#### TASK INSTRUCTIONS:
Up to and including the line that holds "relative; width: 1200px;", print the data exactly from its first line; do not print the pictures.

#### SOURCE RECORDS:
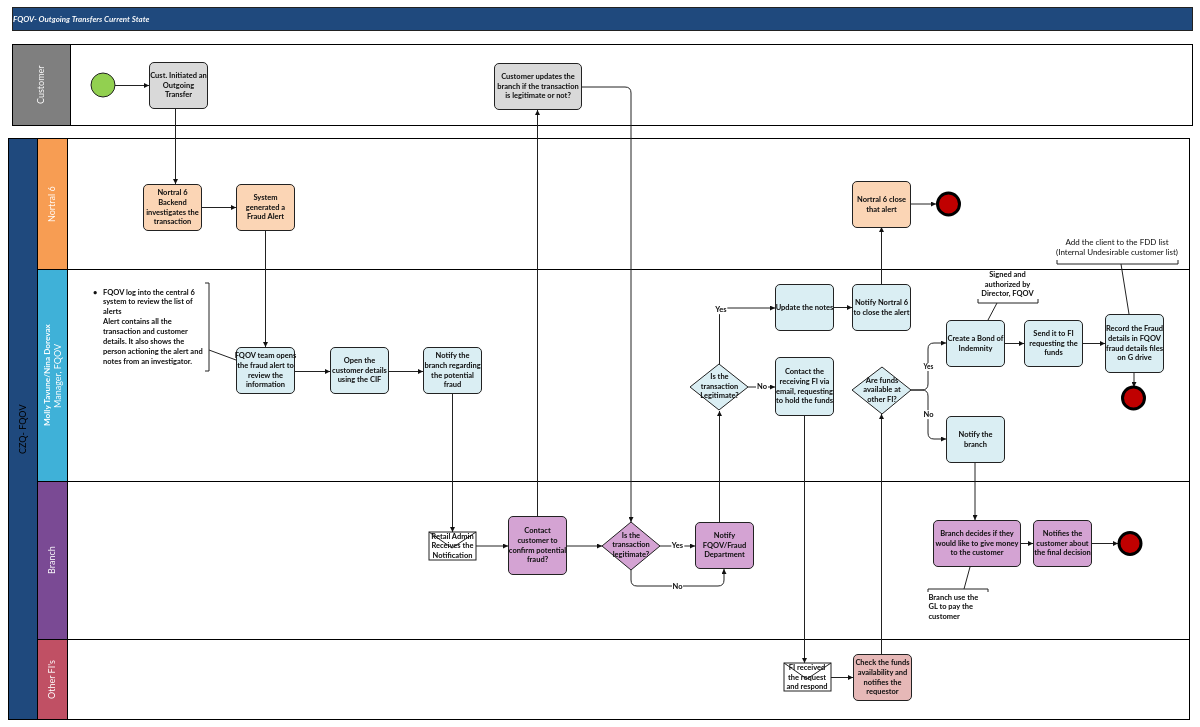
<!DOCTYPE html>
<html lang="en">
<head>
<meta charset="utf-8">
<title>FQOV- Outgoing Transfers Current State</title>
<style>
:root {
  --navy: #1f497d; --ink: #111; --line: #222;
  --gray: #7f7f7f; --gray-soft: #d9d9d9;
  --orange: #f79d53; --orange-soft: #fbd5b5;
  --cyan: #3fb1d8; --cyan-soft: #daeef3;
  --purple: #7a4a94; --purple-soft: #d4a3d3;
  --rose: #c05064; --rose-soft: #e6b8b7;
  --start: #92d050; --end: #c00000;
}
* { box-sizing: border-box; margin: 0; padding: 0; }
html, body { width: 1200px; height: 727px; overflow: hidden; background: #fff; }
body { font: bold 7.5px/9.7px Lato, "Open Sans", sans-serif; color: var(--ink); }
.board { position: relative; width: 1200px; height: 727px; padding: 7px 7px 7px 8px; overflow: hidden; }
.title { display: flex; align-items: center; width: 1181px; height: 24px; margin-left: 4px; background: var(--navy); border: 1px solid var(--line); color: #fff; font: italic bold 8px/10px Lato, sans-serif; }
.customer { display: grid; grid-template-columns: 58px 1fr; width: 1181px; height: 82px; margin: 13px 0 0 4px; border: 1px solid #000; }
.pool { display: grid; grid-template-columns: 28px 1fr; width: 1182px; height: 582px; margin-top: 12px; border: 1px solid #000; }
.lanes { display: grid; grid-template-rows: 130px 212px 158px 1fr; }
.lane { display: grid; grid-template-columns: 30px 1fr; border-left: 1px solid #000; }
.lane + .lane { border-top: 1px solid #000; }
.label { display: flex; flex-direction: column; align-items: center; justify-content: center; writing-mode: vertical-rl; transform: rotate(180deg); color: #fff; font: 9px/10.5px Lato, sans-serif; text-align: center; white-space: nowrap; border-left: 1px solid #000; }
.label b { font-size: 8.2px; }
.pool > .label { background: var(--navy); color: #000; border: 0; }
.customer .label { background: var(--gray); }
.lane-network .label { background: var(--orange); }
.lane-team .label { background: var(--cyan); }
.lane-branch .label { background: var(--purple); }
.lane-others .label { background: var(--rose); }
.flow { position: absolute; inset: 0; }
.connectors, .notes-lines { fill: none; stroke: var(--line); stroke-width: 1; }
.connectors { marker-end: none; }
.connectors path { marker-end: url(#arrow); }
.decision { stroke: var(--line); }
.finish { fill: var(--end); stroke: #000; stroke-width: 3; }
.step, .text { position: absolute; left: calc(var(--x) * 1px); top: calc(var(--y) * 1px); white-space: nowrap; }
.step { display: flex; align-items: center; justify-content: center; width: 59px; height: 47px; border: 1px solid var(--line); border-radius: 5px; text-align: center; }
.wide { width: 88px; }
.tall { height: 59px; }
.by-customer { background: var(--gray-soft); }
.by-network { background: var(--orange-soft); }
.by-team { background: var(--cyan-soft); }
.by-branch { background: var(--purple-soft); }
.by-others { background: var(--rose-soft); }
.centered { transform: translate(-50%, -50%); text-align: center; }
.answer { padding: 0 1px; background: #fff; }
.small { font-size: 6.5px; line-height: 8px; }
.plain { font-weight: 400; font-size: 8px; line-height: 10.4px; }
.review { line-height: 9.9px; list-style: none; }
.review li::before { content: "•"; position: absolute; left: -10px; }
</style>
</head>
<body>
<main class="board">
  <h1 class="title">FQOV- Outgoing Transfers Current State</h1>
  <section class="customer"><h2 class="label">Customer</h2></section>
  <section class="pool">
    <h2 class="label">CZQ- FQOV</h2>
    <div class="lanes">
      <div class="lane lane-network"><h3 class="label">Nortral 6</h3></div>
      <div class="lane lane-team"><h3 class="label"><b>Molly Tavune/Nina Dorevax</b><span>Manager, FQOV</span></h3></div>
      <div class="lane lane-branch"><h3 class="label">Branch</h3></div>
      <div class="lane lane-others"><h3 class="label">Other FI's</h3></div>
    </div>
  </section>

  <svg class="flow" width="1200" height="727" viewBox="0 0 1200 727" aria-hidden="true">
    <defs>
      <marker id="arrow" markerWidth="6" markerHeight="5" refX="5" refY="2.5" orient="auto"><path d="M0 0L5 2.5L0 5Z" fill="#111"/></marker>
      <g id="envelope" stroke="#222"><rect width="47" height="28" fill="#fff"/><path d="M0 0L23 16L47 0" fill="none"/></g>
    </defs>
    <g class="connectors">
      <path d="M115 85.5H149"/>
      <path d="M175.500 109V184"/>
      <path d="M202 207.5H236"/>
      <path d="M265.500 231V347"/>
      <path d="M295 371.5H330"/>
      <path d="M389 371.5H423"/>
      <path d="M452.500 394V532"/>
      <path d="M476 546H508"/>
      <path d="M567 546H602"/>
      <path d="M537.500 516V110"/>
      <path d="M582 87H625Q631 87 631 93V522"/>
      <path d="M660 546H695"/>
      <path d="M631 570V580Q631 586 637 586H718Q724 586 724 580V569"/>
      <path d="M719.500 522V411"/>
      <path d="M719.500 364V314Q719.500 308 725 308H775"/>
      <path d="M748 387H775"/>
      <path d="M834 307.5H852"/>
      <path d="M804.500 416V663"/>
      <path d="M831 677.5H853"/>
      <path d="M881.500 654V414"/>
      <path d="M881.500 284V227"/>
      <path d="M911 204H936"/>
      <path d="M911 390H922Q928 390 928 384V349Q928 343 934 343H946"/>
      <path d="M911 390H922Q928 390 928 396V433Q928 439 934 439H946"/>
      <path d="M1004 343.5H1024"/>
      <path d="M1082 343.5H1105"/>
      <path d="M1134 373V387"/>
      <path d="M975 463V520"/>
      <path d="M1021 543.5H1033"/>
      <path d="M1092 543.5H1118"/>
    </g>
    <g class="notes-lines">
      <path d="M205 283H209V371H205M209 350L236 360"/>
      <path d="M978 299V303H1038V299M997 303L988 320"/>
      <path d="M1057 260V264H1178V260M1121 264L1129 314"/>
      <path d="M928 592V589H988V592M970 567L964 589"/>
    </g>
    <circle cx="103" cy="85" r="12" fill="#92d050" stroke="#222"/>
    <circle class="finish" cx="948.5" cy="204" r="11"/>
    <circle class="finish" cx="1133.5" cy="398" r="11"/>
    <circle class="finish" cx="1130" cy="543.5" r="11"/>
    <polygon class="decision" points="719,364 748,387 719,410 690,387" fill="#daeef3"/>
    <polygon class="decision" points="882,367 911,390 882,414 852,390" fill="#daeef3"/>
    <polygon class="decision" points="631,522 660,546 631,570 602,546" fill="#d4a3d3"/>
    <use href="#envelope" x="429" y="532"/>
    <use href="#envelope" x="784" y="663"/>
  </svg>

  <div class="step by-customer" style="--x:149;--y:62">Cust. Initiated an<br>Outgoing<br>Transfer</div>
  <div class="step by-customer wide" style="--x:494;--y:63">Customer updates the<br>branch if the transaction<br>is legitimate or not?</div>

  <div class="step by-network" style="--x:143;--y:184">Nortral 6<br>Backend<br>investigates the<br>transaction</div>
  <div class="step by-network" style="--x:236;--y:184">System<br>generated a<br>Fraud Alert</div>
  <div class="step by-network" style="--x:852;--y:181">Nortral 6 close<br>that alert</div>

  <div class="step by-team" style="--x:236;--y:347">FQOV team opens<br>the fraud alert to<br>review the<br>information</div>
  <div class="step by-team" style="--x:330;--y:347">Open the<br>customer details<br>using the CIF</div>
  <div class="step by-team" style="--x:423;--y:347">Notify the<br>branch regarding<br>the potential<br>fraud</div>
  <div class="step by-team" style="--x:775;--y:284">Update the notes</div>
  <div class="step by-team" style="--x:852;--y:284">Notify Nortral 6<br>to close the alert</div>
  <div class="step by-team tall" style="--x:775;--y:357">Contact the<br>receiving FI via<br>email, requesting<br>to hold the funds</div>
  <div class="step by-team" style="--x:946;--y:320">Create a Bond of<br>Indemnity</div>
  <div class="step by-team" style="--x:1024;--y:320">Send it to FI<br>requesting the<br>funds</div>
  <div class="step by-team tall" style="--x:1105;--y:314">Record the Fraud<br>details in FQOV<br>fraud details files<br>on G drive</div>
  <div class="step by-team" style="--x:946;--y:416">Notify the<br>branch</div>

  <div class="step by-branch tall" style="--x:508;--y:516">Contact<br>customer to<br>confirm potential<br>fraud?</div>
  <div class="step by-branch" style="--x:695;--y:522">Notify<br>FQOV/Fraud<br>Department</div>
  <div class="step by-branch wide" style="--x:933;--y:520">Branch decides if they<br>would like to give money<br>to the customer</div>
  <div class="step by-branch" style="--x:1033;--y:520">Notifies the<br>customer about<br>the final decision</div>

  <div class="step by-others" style="--x:853;--y:654">Check the funds<br>availability and<br>notifies the<br>requestor</div>

  <p class="text centered" style="--x:452.5;--y:546.5">Retail Admin<br>Receives the<br>Notification</p>
  <p class="text centered" style="--x:807;--y:678">FI received<br>the request<br>and respond</p>
  <p class="text centered" style="--x:719.5;--y:387">Is the<br>transaction<br>Legitimate?</p>
  <p class="text centered" style="--x:882;--y:390.500">Are funds<br>available at<br>other FI?</p>
  <p class="text centered" style="--x:631;--y:545.5">Is the<br>transaction<br>legitimate?</p>

  <p class="text centered answer" style="--x:677.5;--y:546">Yes</p>
  <p class="text centered answer" style="--x:677.5;--y:586.5">No</p>
  <p class="text centered answer" style="--x:721;--y:309.5">Yes</p>
  <p class="text centered answer" style="--x:762;--y:387">No</p>
  <p class="text centered answer small" style="--x:928.5;--y:366.500">Yes</p>
  <p class="text centered answer" style="--x:928.5;--y:414.5">No</p>

  <ul class="text review" style="--x:103;--y:287.5"><li>FQOV log into the central 6<br>system to review the list of<br>alerts<br>Alert contains all the<br>transaction and customer<br>details. It also shows the<br>person actioning the alert and<br>notes from an investigator.</li></ul>
  <p class="text centered" style="--x:1007.5;--y:285">Signed and<br>authorized by<br>Director, FQOV</p>
  <p class="text centered plain" style="--x:1117;--y:246.500">Add the client to the FDD list<br>(Internal Undesirable customer list)</p>
  <p class="text" style="--x:928.5;--y:592.5">Branch use the<br>GL to pay the<br>customer</p>
</main>
</body>
</html>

#### RESULT:
<!DOCTYPE html>
<html lang="en">
<head>
<meta charset="utf-8">
<title>FQOV- Outgoing Transfers Current State</title>
<style>
:root {
  --navy: #1f497d; --ink: #111; --line: #222;
  --gray: #7f7f7f; --gray-soft: #d9d9d9;
  --orange: #f79d53; --orange-soft: #fbd5b5;
  --cyan: #3fb1d8; --cyan-soft: #daeef3;
  --purple: #7a4a94; --purple-soft: #d4a3d3;
  --rose: #c05064; --rose-soft: #e6b8b7;
  --start: #92d050; --end: #c00000;
}
* { box-sizing: border-box; margin: 0; padding: 0; }
html, body { width: 1200px; height: 727px; overflow: hidden; background: #fff; }
body { font: bold 7.5px/9.7px Lato, "Open Sans", sans-serif; color: var(--ink); }
.board { position: relative; width: 1200px; height: 727px; padding: 7px 7px 7px 8px; overflow: hidden; }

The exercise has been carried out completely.